After allowing 90 points in five days, the focus on the Eagles understandably shifted to the defense. Despite an outstanding start to the season, Billy Davis’ unit now ranks 20th in the NFL in points per drive.
However, the increased scrutiny of the defense has taken attention away from an equally problematic unit: the offensive line. In the last three weeks, the Eagles have allowed 13 sacks and 27 quarterback hits. They’ve also averaged just 3.2 yards per carry.
“Obviously, we’ve played really, really poorly the last few weeks,” Jason Kelce said. Read more »
Eric Rowe and Calvin Johnson. (USA Today Sports)
After Nolan Carroll broke his right ankle on Thanksgiving, Eric Rowe stepped onto Ford Field and didn’t quite believe his eyes. Opposite of the rookie, on just his second snap, was Calvin Johnson.
“It was kind of surreal because I’m like, ‘This is Calvin Johnson, one of the greatest,'” Rowe said.
The safety-turned-corner played 52 snaps in the Eagles’ 45-14 loss, including 14 against Johnson in which he allowed four catches and two touchdown passes. In a game where the Eagles gave up 45 points and five touchdown passes for the second consecutive week, Billy Davis had to insert the second round pick at outside corner. Read more »

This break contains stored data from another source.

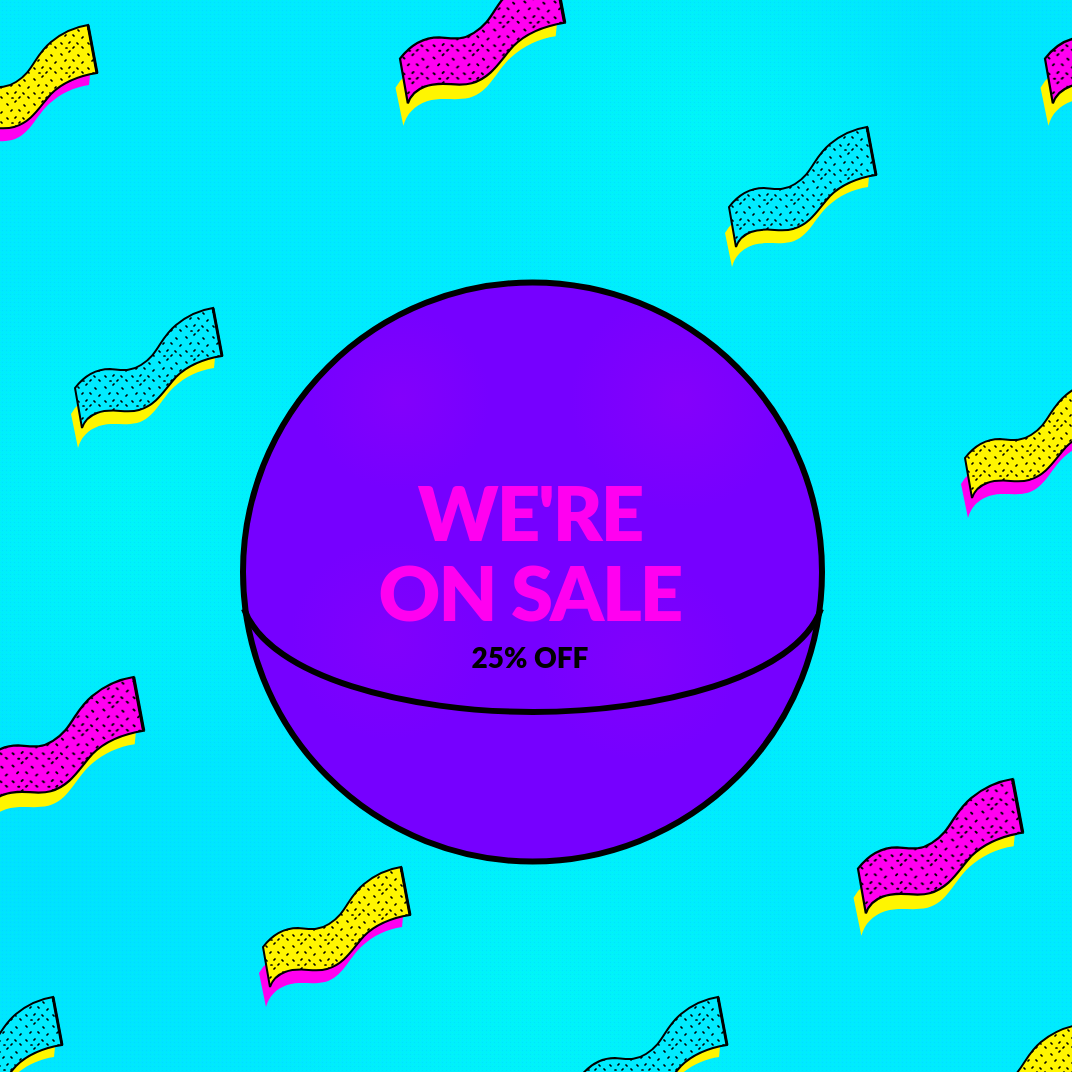
<!DOCTYPE html>
<html lang="en">
<head>
<meta charset="utf-8">
<title>We're on sale</title>
<style>
:root {
  --cyan: #00ebff;
  --aqua: #00f5fa;
  --sky: #00e2ff;
  --yellow: #fff500;
  --magenta: #ff00f0;
  --purple: #7600ff;
  --violet: #8800fa;
  --ink: #000;
}
* { margin: 0; padding: 0; box-sizing: border-box; }
html, body { width: 1072px; height: 1072px; overflow: hidden; }
.poster {
  position: relative;
  width: 1072px;
  height: 1072px;
  overflow: hidden;
  background:
    radial-gradient(circle at 66% 12%, var(--aqua), transparent 22%),
    radial-gradient(circle at 12% 48%, var(--aqua), transparent 24%),
    radial-gradient(circle at 92% 62%, var(--aqua), transparent 22%),
    radial-gradient(circle at 50% 92%, var(--aqua), transparent 24%),
    radial-gradient(circle at 4% 82%, var(--sky), transparent 26%),
    radial-gradient(circle at 84% 6%, var(--sky), transparent 22%),
    var(--cyan);
}
.artwork { position: absolute; inset: 0; display: block; }
.ribbon-cyan { --face: var(--cyan); --shade: var(--yellow); }
.ribbon-yellow { --face: var(--yellow); --shade: var(--magenta); }
.ribbon-magenta { --face: var(--magenta); --shade: var(--yellow); }
.message {
  position: absolute;
  left: 242px;
  top: 472px;
  width: 576px;
  display: flex;
  flex-direction: column;
  align-items: center;
  font-family: Lato, "Open Sans", sans-serif;
  font-weight: 900;
  text-align: center;
  white-space: nowrap;
}
.headline { font-size: 76px; line-height: 80px; letter-spacing: -2px; font-weight: 900; color: var(--magenta); }
.headline span { display: block; }
.offer { margin-top: 8px; font-size: 28px; line-height: 34px; color: var(--ink); }
</style>
</head>
<body>
<main class="poster">
  <svg class="artwork" width="1072" height="1072" viewBox="0 0 1072 1072" aria-hidden="true">
    <defs>
      <pattern id="grain" width="4" height="4" patternUnits="userSpaceOnUse">
        <rect width="1" height="1" fill="#00ffd0"/>
        <rect x="2" y="2" width="1" height="1" fill="#00c8ff"/>
      </pattern>
      <pattern id="specks" width="27" height="25" patternUnits="userSpaceOnUse">
        <g stroke="#000" stroke-width="1.7" stroke-linecap="round">
          <path d="M3 4l1 1M11 2l1-1M20 5l1 1M7 11l1-1M15 10l1 1M24 13l1-1M3 18l1 1M11 18l1-1M19 18l1 1M8 23l1 0M15 23l1-1M24 22l1 1"/>
        </g>
      </pattern>
      <radialGradient id="glow">
        <stop offset="0" style="stop-color:var(--violet)"/>
        <stop offset="1" style="stop-color:var(--violet)" stop-opacity="0"/>
      </radialGradient>
      <clipPath id="ball-edge"><circle cx="532.5" cy="572" r="290"/></clipPath>
      <path id="ribbon-face" d="M0 80C10 67 22 61 35 61C48 62 55 64 66 57C84 46 84 31 101 17C112 8 125 2 138 0L147 48C128 51 112 58 101 69C90 81 82 97 64 102C50 106 38 99 22 105C14 108 9 114 7 120Z"/>
      <g id="ribbon">
        <path d="M-4 106L3 140C6 129 13 122 24 118C38 114 48 118 62 115C80 110 85 92 99 79C110 69 124 62 139 60L141 40L10 90L0 100Z" style="fill:var(--shade)"/>
        <use href="#ribbon-face" style="fill:var(--face)"/>
        <use href="#ribbon-face" fill="url(#specks)" stroke="#000" stroke-width="2"/>
        <path d="M138 0L147 48" stroke="#000" stroke-width="3"/>
      </g>
    </defs>

    <rect width="1072" height="1072" fill="url(#grain)" opacity=".35"/>

    <g class="ribbon-cyan">
      <use href="#ribbon" x="729" y="127"/>
      <use href="#ribbon" x="75" y="308"/>
      <use href="#ribbon" x="580" y="997"/>
      <use href="#ribbon" x="-85" y="997"/>
    </g>
    <g class="ribbon-yellow">
      <use href="#ribbon" x="-50" y="25"/>
      <use href="#ribbon" x="965" y="378"/>
      <use href="#ribbon" x="263" y="867"/>
      <use href="#ribbon" x="940" y="1025"/>
    </g>
    <g class="ribbon-magenta">
      <use href="#ribbon" transform="translate(400 -31) scale(1.12)"/>
      <use href="#ribbon" transform="translate(1045 -31) scale(1.12)"/>
      <use href="#ribbon" transform="translate(-21 677) scale(1.12)"/>
      <use href="#ribbon" transform="translate(858 779) scale(1.12)"/>
    </g>

    <g class="ball">
      <circle cx="532.5" cy="572" r="290" style="fill:var(--purple)"/>
      <g clip-path="url(#ball-edge)">
        <circle cx="400" cy="400" r="90" fill="url(#glow)" opacity=".7"/>
        <circle cx="680" cy="400" r="110" fill="url(#glow)" opacity=".8"/>
        <circle cx="640" cy="660" r="100" fill="url(#glow)" opacity=".6"/>
        <circle cx="390" cy="640" r="100" fill="url(#glow)" opacity=".6"/>
      </g>
      <g fill="none" stroke="#000" stroke-width="6">
        <circle cx="532.5" cy="572" r="289.5"/>
        <path d="M244 609C270 678 410 712 533 712S796 678 821 609"/>
      </g>
    </g>
  </svg>

  <section class="message">
    <h1 class="headline"><span>WE'RE</span><span>ON SALE</span></h1>
    <p class="offer">25% OFF</p>
  </section>
</main>
</body>
</html>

Mark Sanchez. (Jeff Fusco)
It felt like the aftermath of the Dallas game all over again. Lavonte David, who had just intercepted Mark Sanchez twice on Sunday, explained that his pick-six was a result of the Eagles predictability problem.
“It was just play recognition,” David told NJ Advance Media in the Buccaneers locker room. “I knew exactly what they wanted to do. It’s the same thing they were doing all game. I knew that on the drive before they were hitting us a lot with screen passes. So, knowing that, all I needed to do was read and react.
“When I saw the alignment coming out … [Darren] Sproles came out earlier and the alignment came out after. I was able to get a beat on the ball and was able to jump the route.” Read more »
Billy Davis. (Jeff Fusco)
Surrounded by a horde of reporters in the Eagles locker room, Billy Davis took full responsibility. Just minutes prior, his defense allowed 45 points and 521 total yards to a previously below-.500 Buccaneers team.
Tampa Bay broke several records at The Linc, including the franchise mark for number of players (five) to catch a touchdown pass. They also became the first road team in NFL history to have a quarterback throw five touchdown passes and a running back to rush for at least 200 yards.
“I didn’t see this one coming,” Davis said. “We didn’t do anything well today starting with coaching. We didn’t stop the run and we gave up five touchdown passes. There are no excuses for anybody. It was an awful day.” Read more »
Brent Celek. (Jeff Fusco)
Prior to the Eagles game Sunday against the Dolphins, many expected them to use a run-heavy offense and exploit the NFL’s second-to-worst run defense. But then they averaged just 2.3 yards per carry against Miami, so it wasn’t surprising they threw the ball 48 times compared to 36 rushes.
However, even before their struggles against Miami on the ground, they relied on the pass to move the ball down the field, throwing for nearly 400 yards (although -39 sack yards hurt their total number of passing yards). They utilized their tight ends in particular as Brent Celek accumulated 134 receiving yards, his highest total since 2012 and the third-most of his career, while Zach Ertz added seven catches for 68 receiving yards.
“We just thought those match-ups for us were something we felt like going into the game [with],” Chip Kelly said. “We run the ball a lot with Brent when Brent is in there, so obviously we felt like in play-action pass, we could exploit some things there, and I thought Brent did a really nice job with it.
“They made some adjustments and played a little bit more man coverage than zone coverage to kind of take some of that stuff away, but we felt like those match-ups on the inside with their linebackers and safeties were to our advantage with our tight ends.” Read more »